Coordinating with other medical, surgical and radiation oncologists, plus experts in genetics, the multidisciplinary team at Fred Hutch recommended a combination of chemotherapy and radiation before surgery.
Phelps began chemotherapy in the fall of 2020, with a 5-month-old baby and a 3-year-old son. Her treatment was complicated due to COVID-19, but the Bainbridge Island resident was fortunate to have friends who moved out of their Seattle home so Phelps and her family could move in to be closer to Fred Hutch. After four months of chemotherapy, she started radiation therapy. In the spring of 2021, she had surgery to remove the tumor.
The surgery was complicated and arduous, lasting 18 hours and involving four different surgeons. Dr. Krane removed the primary tumor, while another surgeon addressed the cancer’s spread to her liver and a gynecologic surgeon removed the cancer that had invaded her vaginal wall. A plastic surgeon led the reconstruction efforts.
Phelps began chemotherapy again last fall to treat a liver metastasis, followed by liver surgery. In January, a new liver metastasis was discovered, but it was too small to be removed surgically. Her primary tumor has not returned, and her disease is stable.
In the future, Phelps may need additional surgery or chemotherapy. Immunotherapy could also be an option, as could a liver transplant and consultation with the Cancer and Organ Transplant Clinic, a multidisciplinary clinic at Fred Hutch specializing in both organ transplants and oncology that is the first of its kind.
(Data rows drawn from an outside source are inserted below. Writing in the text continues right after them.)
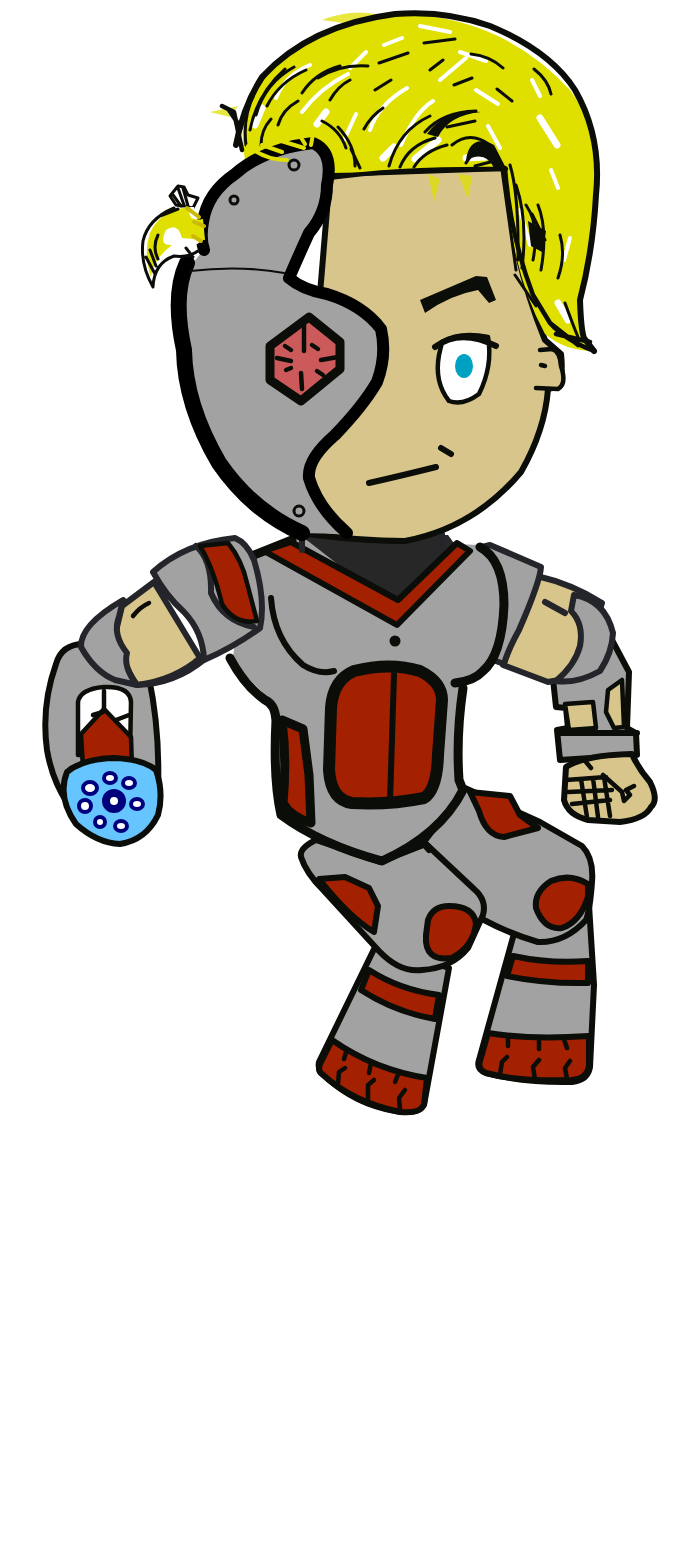
<!DOCTYPE html>
<html lang="en">
<head>
<meta charset="utf-8">
<title>Cyborg hero</title>
<style>
:root{--paper:#fff;--ink:#0b0d08;--line:#000;--soft-line:#24252a;--steel:#a2a2a2;--skin:#d8c58b;--red:#a32000;--hair:#dfdf00;--collar:#272727;--lens:#cc5a5a;--iris:#00a2c4;--glow:#66c4ff;--navy:#00007c}
html,body{margin:0;height:100%;overflow:hidden;background:var(--paper)}
svg{display:block;width:693px;height:1568px}
path,circle,ellipse,polygon{stroke-linejoin:round;stroke-linecap:round}
.steel{fill:var(--steel)}.skin{fill:var(--skin)}.red{fill:var(--red)}.hair{fill:var(--hair)}.white{fill:#fff}
.ink{stroke:var(--ink);stroke-width:6}
.thin{stroke-width:3}.mid{stroke-width:4.5}.bold{stroke-width:9}.heavy{stroke-width:12}
.soft{stroke:var(--soft-line);stroke-width:6}
.open{fill:none}
.hole{fill:#fff;stroke:var(--navy);stroke-width:4}
</style>
</head>
<body>
<svg viewBox="0 0 693 1568" role="img" aria-label="Drawn cyborg hero with blond hair and grey and red armour">

<g id="far-leg">
  <path class="steel ink" d="M515 930L479 1060Q476 1069 486 1073Q525 1083 572 1082Q588 1080 590 1067L594 985L589 905Z"/>
  <path class="red ink" d="M513 956Q550 964 588 961V983Q545 984 507 976Z"/>
  <path class="red ink" d="M488 1033Q530 1040 589 1036L589 1066Q587 1079 572 1080Q520 1082 486 1073Q477 1069 480 1061Z"/>
  <path class="open ink mid" d="M508 1037V1046M539 1040V1049M564 1039L567 1048M500 1074L502 1062L507 1057M535 1079L533 1067L539 1060M567 1079L565 1068L570 1061"/>
  <path class="steel ink" d="M424 842L465 788L540 822L582 846Q594 858 592 882Q590 910 586 920Q565 943 538 942Q510 934 480 918L462 880Z"/>
  <path class="red ink" d="M470 792L510 796L520 815L538 828L504 837Q486 836 479 811Z"/>
  <path class="red ink" d="M588 884Q570 873 551 881Q534 892 536 908Q544 930 562 928Q580 922 588 897Z"/>
</g>

<g id="near-leg">
  <path class="steel ink" d="M376 945L319 1062Q317 1071 326 1077Q355 1104 395 1111Q419 1115 424 1105L449 968Z"/>
  <path class="red ink" d="M369 970Q400 990 439 995L435 1019Q395 1012 361 990Z"/>
  <path class="red ink" d="M332 1040Q375 1070 427 1078L424 1104Q421 1114 400 1112Q352 1102 322 1074Q316 1070 322 1060Z"/>
  <path class="open ink mid" d="M347 1049L344 1059M371 1063L369 1073M399 1072L395 1082M338 1084L339 1072L345 1068M368 1099L368 1085L374 1080M400 1110L399 1098L405 1090"/>
  <path class="steel ink" d="M316 840Q299 848 301 857Q306 873 324 891L379 951Q400 973 422 970Q452 968 468 948L483 915Q487 900 474 889L426 844L380 862Z"/>
  <path class="red ink" d="M319 879L345 877L369 888L378 906L374 932Q350 918 319 879Z"/>
  <path class="red ink" d="M428 920Q433 906 449 906Q473 906 476 923Q474 946 452 958Q424 962 426 935Z"/>
</g>

<g id="far-arm">
  <path class="steel ink" d="M553 679L556 707L566 708L568 728L557 730L560 760L637 755L636 733L627 728L629 672L612 640Z"/>
  <path class="skin ink mid" d="M565 704L593 702L596 728L569 730ZM608 690L622 680L624 727L614 728L606 712Z"/>
  <path class="open ink" d="M560 733L637 733"/>
  <path class="skin ink" d="M566 767Q585 755 632 754Q638 768 650 782Q659 800 651 807Q645 819 620 822L588 820Q568 815 564 800Z"/>
  <path class="open ink mid" d="M566 780L606 777M568 792L612 790M572 804L610 800M581 779L587 817M593 778L598 817M604 777L610 816M603 775L622 792L624 801L630 795L626 790L634 786M586 762L591 768"/>
  <path class="skin soft" d="M537 576Q572 584 602 603L580 676L548 682L503 665Z"/>
  <path class="steel soft" d="M478 548L490 545L541 567Q540 582 519 630Q508 650 504 664L485 657Z"/>
  <path class="steel soft" d="M574 595Q605 600 613 633Q612 653 600 671Q577 684 556 681Q575 665 580 646Q584 624 571 611Z"/>
  <path class="open soft mid" d="M545 602L565 613"/>
</g>

<g id="near-arm">
  <path class="steel ink" d="M86 644Q62 643 56 664Q41 706 47 750Q52 780 68 804L158 790Q160 730 149 678Z"/>
  <path class="white ink mid" d="M78 755V702Q80 689 104 687Q130 686 131 702L130 755Z"/>
  <path class="red ink mid" d="M83 768L81 734L104 709L131 737L132 768Z"/>
  <path class="open ink mid" d="M104 691V710M93 715L103 712M129 715L116 720"/>
  <path id="blaster" d="M67 772Q82 759 114 758Q143 759 156 770Q164 793 158 815Q146 840 120 844Q97 843 76 824Q57 797 67 772Z" fill="var(--glow)" class="ink"/>
  <circle cx="114" cy="801" r="8" fill="#fff" stroke="var(--navy)" stroke-width="8"/>
  <g class="hole">
    <ellipse cx="110" cy="778" rx="6" ry="5"/><ellipse cx="129" cy="783" rx="6" ry="5"/><ellipse cx="137" cy="804" rx="6" ry="5"/><ellipse cx="121" cy="826" rx="6" ry="5"/><ellipse cx="100" cy="822" rx="5" ry="5"/><ellipse cx="85" cy="806" rx="6" ry="6"/><ellipse cx="90" cy="788" rx="7" ry="6"/>
  </g>
  <path class="skin soft" d="M122 606L154 582L200 658Q175 680 137 685Q122 664 116 631Z"/>
  <path class="steel soft" d="M123 600Q80 625 81 647Q95 672 115 680L137 685Q123 667 127 653Q112 634 119 617Z"/>
  <path class="open soft" d="M137 685Q175 684 205 659"/>
  <path class="open ink mid" d="M133 616Q140 607 149 603"/>
</g>

<g id="torso">
  <path class="steel" d="M249 556L300 538L480 545Q502 563 503 606Q502 650 485 670L463 687L458 778L462 792Q428 845 382 862Q325 846 280 815L270 700L232 662Z"/>
  <path class="open ink bold" d="M249 557L292 540M480 547Q504 560 504 605Q502 655 483 671Q474 681 455 683M463 688Q456 735 459 780L463 790Q440 835 382 861Q320 844 281 815Q273 780 276 720Q275 704 265 700Q245 686 230 658"/>
  <path class="red ink bold" d="M282 720L303 729L309 775L311 823Q291 817 283 803Q287 760 282 720Z"/>
  <path d="M299 534L448 535L456 546L399 599L340 566Z" fill="var(--collar)"/>
  <path class="red ink" d="M264 551L291 542L398 600L457 543L470 551L397 625Z"/>
  <path class="open soft" d="M302 536V550M442 534V548"/>
  <path class="open ink" d="M271 598Q274 640 303 665Q319 675 334 671"/>
  <circle cx="395" cy="641" r="5.5" fill="var(--ink)"/>
  <path class="red ink heavy" d="M354 671Q390 662 420 671Q442 682 442 700L438 755Q437 790 424 798Q390 805 352 803Q331 800 329 770L331 708Q333 680 354 671Z"/>
  <path class="open ink" d="M394 674L390 802"/>
  <path class="open ink" d="M420 840L429 850"/>
</g>

<g id="shoulder">
  <path class="steel soft" d="M153 572Q185 543 235 538Q247 543 254 560Q266 600 260 628Q234 647 204 660Q203 632 184 612Q166 596 153 572Z"/>
  <path class="open soft" d="M196 546Q212 560 211 593Q223 621 254 627"/>
  <path class="red ink mid" d="M200 546L228 543Q242 560 247 583L257 621Q235 625 222 604Q213 567 200 546Z"/>
</g>

<g id="head">
  <path class="skin ink" d="M330 174L505 168Q512 260 545 340L561 354Q565 388 548 389Q545 430 521 472Q474 528 405 541Q360 541 300 533Z"/>
  <path class="skin ink mid" d="M540 350L552 349Q560 351 561 366Q567 384 558 389L536 388M541 365L545 366"/>
  <g id="face">
    <path d="M420 300L476 276L487 277L496 300L489 303L478 290Q450 295 425 313Z" fill="var(--ink)"/>
    <path class="white ink mid" d="M442 342Q460 331 488 337Q493 366 479 394Q463 406 449 401Q434 382 439 355Z"/>
    <path class="open ink" d="M435 347Q460 328 496 346"/>
    <ellipse cx="464" cy="366" rx="9" ry="12" fill="var(--iris)"/>
    <path class="open ink" d="M441 448L451 454M369 483Q400 476 436 467"/>
  </g>
</g>

<g id="hair">
  <path class="hair" d="M245 160Q238 120 252 92Q295 25 395 14Q500 14 570 90Q604 135 597 200L580 300L584 337L594 351Q565 351 545 334Q510 270 504 170L330 173Z"/>
  <path class="hair" d="M210 112L238 106L230 117ZM322 20Q352 8 380 15L350 24ZM428 174L440 179L434 202ZM458 174L472 176L468 199Z" opacity=".75"/>
  <g class="open" stroke="#fff" stroke-width="4">
    <path d="M276 98Q285 75 310 65M302 112Q320 88 348 74M344 140L356 114M350 68L366 52M370 130Q378 105 407 88M401 145Q415 112 433 101M440 80L466 58M460 52L486 61M488 126L500 148M420 26L450 32M532 80L540 96M564 260L570 238M520 210L530 245M384 45L402 38M476 90L498 104M551 170L558 188"/>
    <path d="M255 125L262 108M317 124L326 112M415 159L438 140M466 158L485 157M383 158L394 147M568 320L558 303M540 118L557 145" stroke-width="7"/>
  </g>
  <path class="open ink" d="M236 145Q243 107 262 77Q310 25 395 14Q445 10 490 26Q550 51 575 90M575 90Q602 137 596 195Q593 250 580 300Q581 330 584 338L594 351"/>
  <path class="open ink mid" d="M505 168Q510 235 533 295L550 323Q565 340 594 351M328 178Q400 168 506 169M550 323L578 345M556 334L590 342M222 106L234 112L242 150M229 110L239 125"/>
  <g class="open ink thin">
    <path d="M246 145Q240 100 277 62M250 130Q257 94 285 69M256 115Q265 83 294 67M261 145Q261 130 271 119M267 106Q279 82 306 70M278 125Q282 110 298 101M302 93Q315 73 340 66M318 78Q340 64 368 66M330 100Q338 86 350 80M322 121Q340 130 346 148M338 127Q355 145 355 166M351 149L360 168M375 90L391 80M364 129Q371 116 383 108M389 166Q399 130 430 116M400 167Q409 145 435 138M414 167Q424 151 447 145M425 132Q442 112 476 111M447 127L475 121M452 145Q470 130 490 145L501 168M466 163Q474 147 495 153M475 166L498 160"/>
    <path d="M379 63L408 53M424 43L455 39M471 54Q490 56 503 68M497 89L512 101M534 69Q548 80 551 94M430 70L443 60M454 85L472 78"/>
    <path d="M502 170L516 270M510 165Q519 195 518 260M516 185Q528 220 522 268M526 205Q540 225 533 260M532 214L545 240M538 205Q548 230 541 270M560 235Q566 255 558 278M515 275L536 306M565 303Q573 325 578 337"/>
  </g>
  <path d="M427 134Q445 108 481 112Q449 115 438 137ZM466 160Q470 133 494 145L507 170L494 168Q486 150 466 160ZM528 221L546 231L542 252L531 246Z" fill="var(--ink)"/>
</g>

<g id="mask">
  <path class="steel" d="M202 220Q207 193 230 178Q258 154 314 143Q332 152 328 180Q327 210 309 233Q298 257 289 278Q302 291 327 295Q361 306 380 328Q386 355 377 382Q363 406 335 435Q307 460 309 478Q318 508 348 534L298 533Q240 504 210 453Q182 400 180 300Q184 270 204 250Z"/>
  <path class="open heavy" stroke="#000" d="M204 250Q200 238 203 222Q207 193 235 174Q263 149 313 143Q334 152 327 185Q327 212 309 233Q298 257 289 278Q303 290 327 294Q363 305 381 329Q387 355 377 382Q363 406 335 435Q307 459 309 478Q318 508 347 533"/>
  <path class="open" stroke="#000" stroke-width="16" d="M187 263Q172 295 184 350Q185 405 219 463Q252 511 302 533"/>
  <path class="open ink" stroke-width="2" style="stroke-width:2" d="M190 271Q240 265 284 273"/>
  <g class="steel ink thin"><circle cx="294" cy="165" r="5"/><circle cx="234" cy="200" r="4"/><circle cx="299" cy="511" r="5"/></g>
  <polygon class="ink bold" points="309,317 340,342 340,369 301,401 270,380 270,346" fill="var(--lens)"/>
  <path class="open ink mid" d="M304 325V351M277 358L291 361M321 360L338 357M301 373L302 389M285 346L291 350M312 345L318 349M317 371L323 375M286 370L291 368"/>
  <path class="open" stroke="var(--hair)" stroke-width="4" d="M248 146Q265 160 287 160M262 145L282 152M278 140L304 148M300 136L305 144M313 134L311 145"/>
</g>

<g id="side-tuft">
  <path class="white ink thin" d="M176 205L170 196L178 186L184 187L188 195L198 198L193 208Z"/>
  <path class="open ink thin" d="M178 188L184 205M183 188L188 206M173 195L181 206"/>
  <path class="white" d="M194 207Q160 206 147 231Q139 255 153 286Q154 264 184 253L203 240Z"/>
  <path class="hair" d="M190 207Q160 210 150 233Q143 253 151 277Q153 259 172 245Q158 246 166 230Q178 222 182 238L205 240L203 219Q186 222 190 207Z"/>
  <path class="open ink thin" d="M174 208Q148 219 143 241Q140 264 153 287Q154 263 174 256Q188 258 198 251M146 257L155 274M150 250L156 266M158 235Q152 247 158 259M160 216L178 209M186 248L193 257"/>
  <path class="open" stroke="#c9b900" stroke-width="4" d="M187 208L199 217M194 222L204 226M193 236L201 241"/>
</g>
</svg>
</body>
</html>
But Phelps hopes to remain stable for a long time.
“I feel great now and I’ve used this time to make as many memories as possible,” says Phelps. “I’m feeling really happy emotionally and good physically. I don't know what the future will hold, but I’m so grateful for the time I have now.”
This weekend, Phelps will spread her message of patient advocacy at the Walk to End Colon Cancer. Phelps helped organize the Oct. 8 event—Fred Hutch is a sponsor and both Phelps and Dr. Krane are speakers—and has become active in the colorectal cancer patient advocacy community. On Instagram, she shares openly about her story as @BootyCancerMom.
“You can't get screened for every ailment under the sun but considering that colorectal cancer is predicted to become the leading cause of cancer deaths among people between the ages of 20 and 49, we have to talk about this,” she says.
That means overcoming the taboo around talking about bowel function, which starts at an early age. Adults often teach kids that mentioning bowel movements is inappropriate “potty talk.” Just saying the word “poop” can cause a room full of kids to fall on the floor laughing. Dr. Krane says it’s important to normalize these discussions, which she does with her own young children.
“There’s nothing wrong with talking about these things,” she says. “We have to raise awareness because this is a cancer that is difficult for people to talk about.”
Each Mother’s Day, Dr. Krane receives an email from Phelps that includes a picture of her kids, now ages 2 and 5, and thanks the colorectal surgeon for enabling her to celebrate the day. “Natalie is the reason why a lot of doctors went into medicine,” says Dr. Krane. “She's been a strong advocate to push people to get the health care that they need, to push the medical community to do tests and figure out what’s going on.”